--- Problem description ---
Your reply should hold every record exactly as given, with no pictures in it.

--- Source information ---
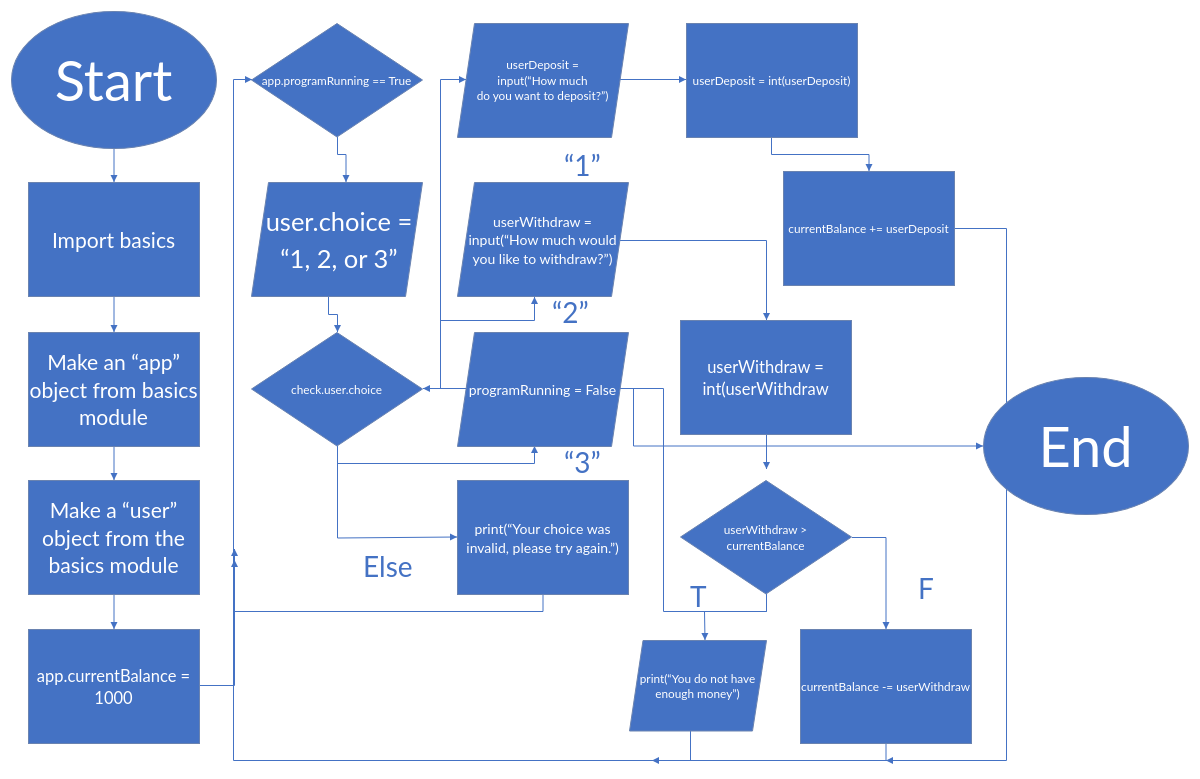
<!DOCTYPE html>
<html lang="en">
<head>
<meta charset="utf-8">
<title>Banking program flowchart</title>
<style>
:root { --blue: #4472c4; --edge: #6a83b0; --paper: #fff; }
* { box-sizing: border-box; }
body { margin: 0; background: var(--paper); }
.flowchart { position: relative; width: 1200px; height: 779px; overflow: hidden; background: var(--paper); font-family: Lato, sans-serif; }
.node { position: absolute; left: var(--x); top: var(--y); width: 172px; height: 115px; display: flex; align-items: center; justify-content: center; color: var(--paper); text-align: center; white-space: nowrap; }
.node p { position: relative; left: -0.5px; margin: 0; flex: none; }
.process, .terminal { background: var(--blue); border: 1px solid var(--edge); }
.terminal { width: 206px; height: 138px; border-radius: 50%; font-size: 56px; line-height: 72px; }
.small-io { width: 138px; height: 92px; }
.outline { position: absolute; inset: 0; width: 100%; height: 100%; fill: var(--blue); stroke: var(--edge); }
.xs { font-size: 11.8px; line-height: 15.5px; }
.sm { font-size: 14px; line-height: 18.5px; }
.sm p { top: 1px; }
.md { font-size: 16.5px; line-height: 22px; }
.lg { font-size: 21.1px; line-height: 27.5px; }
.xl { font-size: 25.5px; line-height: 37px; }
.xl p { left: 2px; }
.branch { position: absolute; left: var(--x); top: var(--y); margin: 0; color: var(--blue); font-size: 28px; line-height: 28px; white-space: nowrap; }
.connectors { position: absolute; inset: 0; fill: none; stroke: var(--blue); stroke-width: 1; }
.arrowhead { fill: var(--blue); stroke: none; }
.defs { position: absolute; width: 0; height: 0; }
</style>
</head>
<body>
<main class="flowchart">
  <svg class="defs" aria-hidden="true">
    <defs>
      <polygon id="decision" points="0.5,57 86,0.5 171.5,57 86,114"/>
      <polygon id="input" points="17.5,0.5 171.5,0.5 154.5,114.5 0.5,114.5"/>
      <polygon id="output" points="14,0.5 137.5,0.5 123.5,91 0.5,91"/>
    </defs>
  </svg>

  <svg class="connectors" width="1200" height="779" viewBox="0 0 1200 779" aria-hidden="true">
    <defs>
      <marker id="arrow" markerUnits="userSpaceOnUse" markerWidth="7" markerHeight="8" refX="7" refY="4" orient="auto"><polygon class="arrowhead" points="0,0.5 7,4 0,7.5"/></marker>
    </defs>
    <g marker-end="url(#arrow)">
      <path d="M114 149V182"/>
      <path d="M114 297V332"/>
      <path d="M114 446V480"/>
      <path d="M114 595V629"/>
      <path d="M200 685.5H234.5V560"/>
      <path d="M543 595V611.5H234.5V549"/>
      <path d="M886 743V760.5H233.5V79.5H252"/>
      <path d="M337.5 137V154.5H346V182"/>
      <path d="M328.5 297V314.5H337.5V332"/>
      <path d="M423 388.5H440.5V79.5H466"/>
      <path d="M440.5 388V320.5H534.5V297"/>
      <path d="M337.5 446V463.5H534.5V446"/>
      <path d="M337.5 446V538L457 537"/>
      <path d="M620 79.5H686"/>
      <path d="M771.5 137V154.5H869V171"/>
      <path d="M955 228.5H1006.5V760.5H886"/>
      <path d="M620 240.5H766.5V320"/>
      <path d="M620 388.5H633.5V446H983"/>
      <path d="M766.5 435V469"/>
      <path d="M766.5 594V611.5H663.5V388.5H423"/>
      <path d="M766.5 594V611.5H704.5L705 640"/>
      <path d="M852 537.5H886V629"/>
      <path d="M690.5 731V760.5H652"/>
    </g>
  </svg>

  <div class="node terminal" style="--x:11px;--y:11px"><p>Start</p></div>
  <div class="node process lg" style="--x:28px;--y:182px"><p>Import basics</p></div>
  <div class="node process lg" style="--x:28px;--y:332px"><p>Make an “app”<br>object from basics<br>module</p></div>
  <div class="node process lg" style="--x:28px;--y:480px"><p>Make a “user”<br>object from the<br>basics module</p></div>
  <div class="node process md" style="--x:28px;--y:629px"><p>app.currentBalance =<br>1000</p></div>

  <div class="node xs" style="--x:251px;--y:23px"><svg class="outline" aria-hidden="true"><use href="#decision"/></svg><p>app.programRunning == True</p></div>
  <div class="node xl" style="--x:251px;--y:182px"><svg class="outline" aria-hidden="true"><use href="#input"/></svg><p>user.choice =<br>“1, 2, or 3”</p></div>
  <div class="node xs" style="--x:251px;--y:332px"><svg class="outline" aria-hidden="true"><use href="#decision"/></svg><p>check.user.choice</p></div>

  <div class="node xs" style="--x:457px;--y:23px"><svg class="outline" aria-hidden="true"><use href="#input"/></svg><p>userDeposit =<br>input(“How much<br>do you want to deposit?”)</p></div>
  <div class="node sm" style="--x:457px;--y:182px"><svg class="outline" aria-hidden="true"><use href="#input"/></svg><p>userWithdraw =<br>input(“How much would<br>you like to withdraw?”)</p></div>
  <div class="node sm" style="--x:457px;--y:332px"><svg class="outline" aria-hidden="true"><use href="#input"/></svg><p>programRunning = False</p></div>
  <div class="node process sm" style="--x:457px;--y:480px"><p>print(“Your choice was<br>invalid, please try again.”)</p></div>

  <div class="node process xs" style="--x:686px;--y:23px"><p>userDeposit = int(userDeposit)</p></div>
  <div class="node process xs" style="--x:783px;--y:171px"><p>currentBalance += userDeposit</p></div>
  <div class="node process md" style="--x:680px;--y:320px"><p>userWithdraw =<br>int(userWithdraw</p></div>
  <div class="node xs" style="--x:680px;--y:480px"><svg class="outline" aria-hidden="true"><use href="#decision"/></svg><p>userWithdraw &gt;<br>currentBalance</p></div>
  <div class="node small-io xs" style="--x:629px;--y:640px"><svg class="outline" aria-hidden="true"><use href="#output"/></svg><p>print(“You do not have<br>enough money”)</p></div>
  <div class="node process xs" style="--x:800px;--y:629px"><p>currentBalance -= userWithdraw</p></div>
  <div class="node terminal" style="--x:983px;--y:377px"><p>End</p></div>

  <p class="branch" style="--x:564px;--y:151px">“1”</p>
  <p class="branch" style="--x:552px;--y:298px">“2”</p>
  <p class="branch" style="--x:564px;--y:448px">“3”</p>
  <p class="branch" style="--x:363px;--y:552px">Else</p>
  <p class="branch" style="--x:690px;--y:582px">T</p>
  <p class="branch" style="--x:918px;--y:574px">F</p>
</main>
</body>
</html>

--- Solution for this exercise ---
<!DOCTYPE html>
<html lang="en">
<head>
<meta charset="utf-8">
<title>Banking program flowchart</title>
<style>
:root { --blue: #4472c4; --edge: #6a83b0; --paper: #fff; }
* { box-sizing: border-box; }
body { margin: 0; background: var(--paper); }
.flowchart { position: relative; width: 1200px; height: 779px; overflow: hidden; background: var(--paper); font-family: Lato, sans-serif; }
.node { position: absolute; left: var(--x); top: var(--y); width: 172px; height: 115px; display: flex; align-items: center; justify-content: center; color: var(--paper); text-align: center; white-space: nowrap; }
.node p { position: relative; left: -0.5px; margin: 0; flex: none; }
.process, .terminal { background: var(--blue); border: 1px solid var(--edge); }
.terminal { width: 206px; height: 138px; border-radius: 50%; font-size: 56px; line-height: 72px; }
.small-io { width: 138px; height: 92px; }
.outline { position: absolute; inset: 0; width: 100%; height: 100%; fill: var(--blue); stroke: var(--edge); }
.xs { font-size: 11.8px; line-height: 15.5px; }
.sm { font-size: 14px; line-height: 18.5px; }
.sm p { top: 1px; }
.md { font-size: 16.5px; line-height: 22px; }
.lg { font-size: 21.1px; line-height: 27.5px; }
.xl { font-size: 25.5px; line-height: 37px; }
.xl p { left: 2px; }
.branch { position: absolute; left: var(--x); top: var(--y); margin: 0; color: var(--blue); font-size: 28px; line-height: 28px; white-space: nowrap; }
.connectors { position: absolute; inset: 0; fill: none; stroke: var(--blue); stroke-width: 1; }
.arrowhead { fill: var(--blue); stroke: none; }
.defs { position: absolute; width: 0; height: 0; }
</style>
</head>
<body>
<main class="flowchart">
  <svg class="defs" aria-hidden="true">
    <defs>
      <polygon id="decision" points="0.5,57 86,0.5 171.5,57 86,114"/>
      <polygon id="input" points="17.5,0.5 171.5,0.5 154.5,114.5 0.5,114.5"/>
      <polygon id="output" points="14,0.5 137.5,0.5 123.5,91 0.5,91"/>
    </defs>
  </svg>

  <svg class="connectors" width="1200" height="779" viewBox="0 0 1200 779" aria-hidden="true">
    <defs>
      <marker id="arrow" markerUnits="userSpaceOnUse" markerWidth="7" markerHeight="8" refX="7" refY="4" orient="auto"><polygon class="arrowhead" points="0,0.5 7,4 0,7.5"/></marker>
    </defs>
    <g marker-end="url(#arrow)">
      <path d="M114 149V182"/>
      <path d="M114 297V332"/>
      <path d="M114 446V480"/>
      <path d="M114 595V629"/>
      <path d="M200 685.5H234.5V560"/>
      <path d="M543 595V611.5H234.5V549"/>
      <path d="M886 743V760.5H233.5V79.5H252"/>
      <path d="M337.5 137V154.5H346V182"/>
      <path d="M328.5 297V314.5H337.5V332"/>
      <path d="M423 388.5H440.5V79.5H466"/>
      <path d="M440.5 388V320.5H534.5V297"/>
      <path d="M337.5 446V463.5H534.5V446"/>
      <path d="M337.5 446V538L457 537"/>
      <path d="M620 79.5H686"/>
      <path d="M771.5 137V154.5H869V171"/>
      <path d="M955 228.5H1006.5V760.5H886"/>
      <path d="M620 240.5H766.5V320"/>
      <path d="M620 388.5H633.5V446H983"/>
      <path d="M766.5 435V469"/>
      <path d="M766.5 594V611.5H663.5V388.5H423"/>
      <path d="M766.5 594V611.5H704.5L705 640"/>
      <path d="M852 537.5H886V629"/>
      <path d="M690.5 731V760.5H652"/>
    </g>
  </svg>

  <div class="node terminal" style="--x:11px;--y:11px"><p>Start</p></div>
  <div class="node process lg" style="--x:28px;--y:182px"><p>Import basics</p></div>
  <div class="node process lg" style="--x:28px;--y:332px"><p>Make an “app”<br>object from basics<br>module</p></div>
  <div class="node process lg" style="--x:28px;--y:480px"><p>Make a “user”<br>object from the<br>basics module</p></div>
  <div class="node process md" style="--x:28px;--y:629px"><p>app.currentBalance =<br>1000</p></div>

  <div class="node xs" style="--x:251px;--y:23px"><svg class="outline" aria-hidden="true"><use href="#decision"/></svg><p>app.programRunning == True</p></div>
  <div class="node xl" style="--x:251px;--y:182px"><svg class="outline" aria-hidden="true"><use href="#input"/></svg><p>user.choice =<br>“1, 2, or 3”</p></div>
  <div class="node xs" style="--x:251px;--y:332px"><svg class="outline" aria-hidden="true"><use href="#decision"/></svg><p>check.user.choice</p></div>

  <div class="node xs" style="--x:457px;--y:23px"><svg class="outline" aria-hidden="true"><use href="#input"/></svg><p>userDeposit =<br>input(“How much<br>do you want to deposit?”)</p></div>
  <div class="node sm" style="--x:457px;--y:182px"><svg class="outline" aria-hidden="true"><use href="#input"/></svg><p>userWithdraw =<br>input(“How much would<br>you like to withdraw?”)</p></div>
  <div class="node sm" style="--x:457px;--y:332px"><svg class="outline" aria-hidden="true"><use href="#input"/></svg><p>programRunning = False</p></div>
  <div class="node process sm" style="--x:457px;--y:480px"><p>print(“Your choice was<br>invalid, please try again.”)</p></div>

  <div class="node process xs" style="--x:686px;--y:23px"><p>userDeposit = int(userDeposit)</p></div>
  <div class="node process xs" style="--x:783px;--y:171px"><p>currentBalance += userDeposit</p></div>
  <div class="node process md" style="--x:680px;--y:320px"><p>userWithdraw =<br>int(userWithdraw</p></div>
  <div class="node xs" style="--x:680px;--y:480px"><svg class="outline" aria-hidden="true"><use href="#decision"/></svg><p>userWithdraw &gt;<br>currentBalance</p></div>
  <div class="node small-io xs" style="--x:629px;--y:640px"><svg class="outline" aria-hidden="true"><use href="#output"/></svg><p>print(“You do not have<br>enough money”)</p></div>
  <div class="node process xs" style="--x:800px;--y:629px"><p>currentBalance -= userWithdraw</p></div>
  <div class="node terminal" style="--x:983px;--y:377px"><p>End</p></div>

  <p class="branch" style="--x:564px;--y:151px">“1”</p>
  <p class="branch" style="--x:552px;--y:298px">“2”</p>
  <p class="branch" style="--x:564px;--y:448px">“3”</p>
  <p class="branch" style="--x:363px;--y:552px">Else</p>
  <p class="branch" style="--x:690px;--y:582px">T</p>
  <p class="branch" style="--x:918px;--y:574px">F</p>
</main>
</body>
</html>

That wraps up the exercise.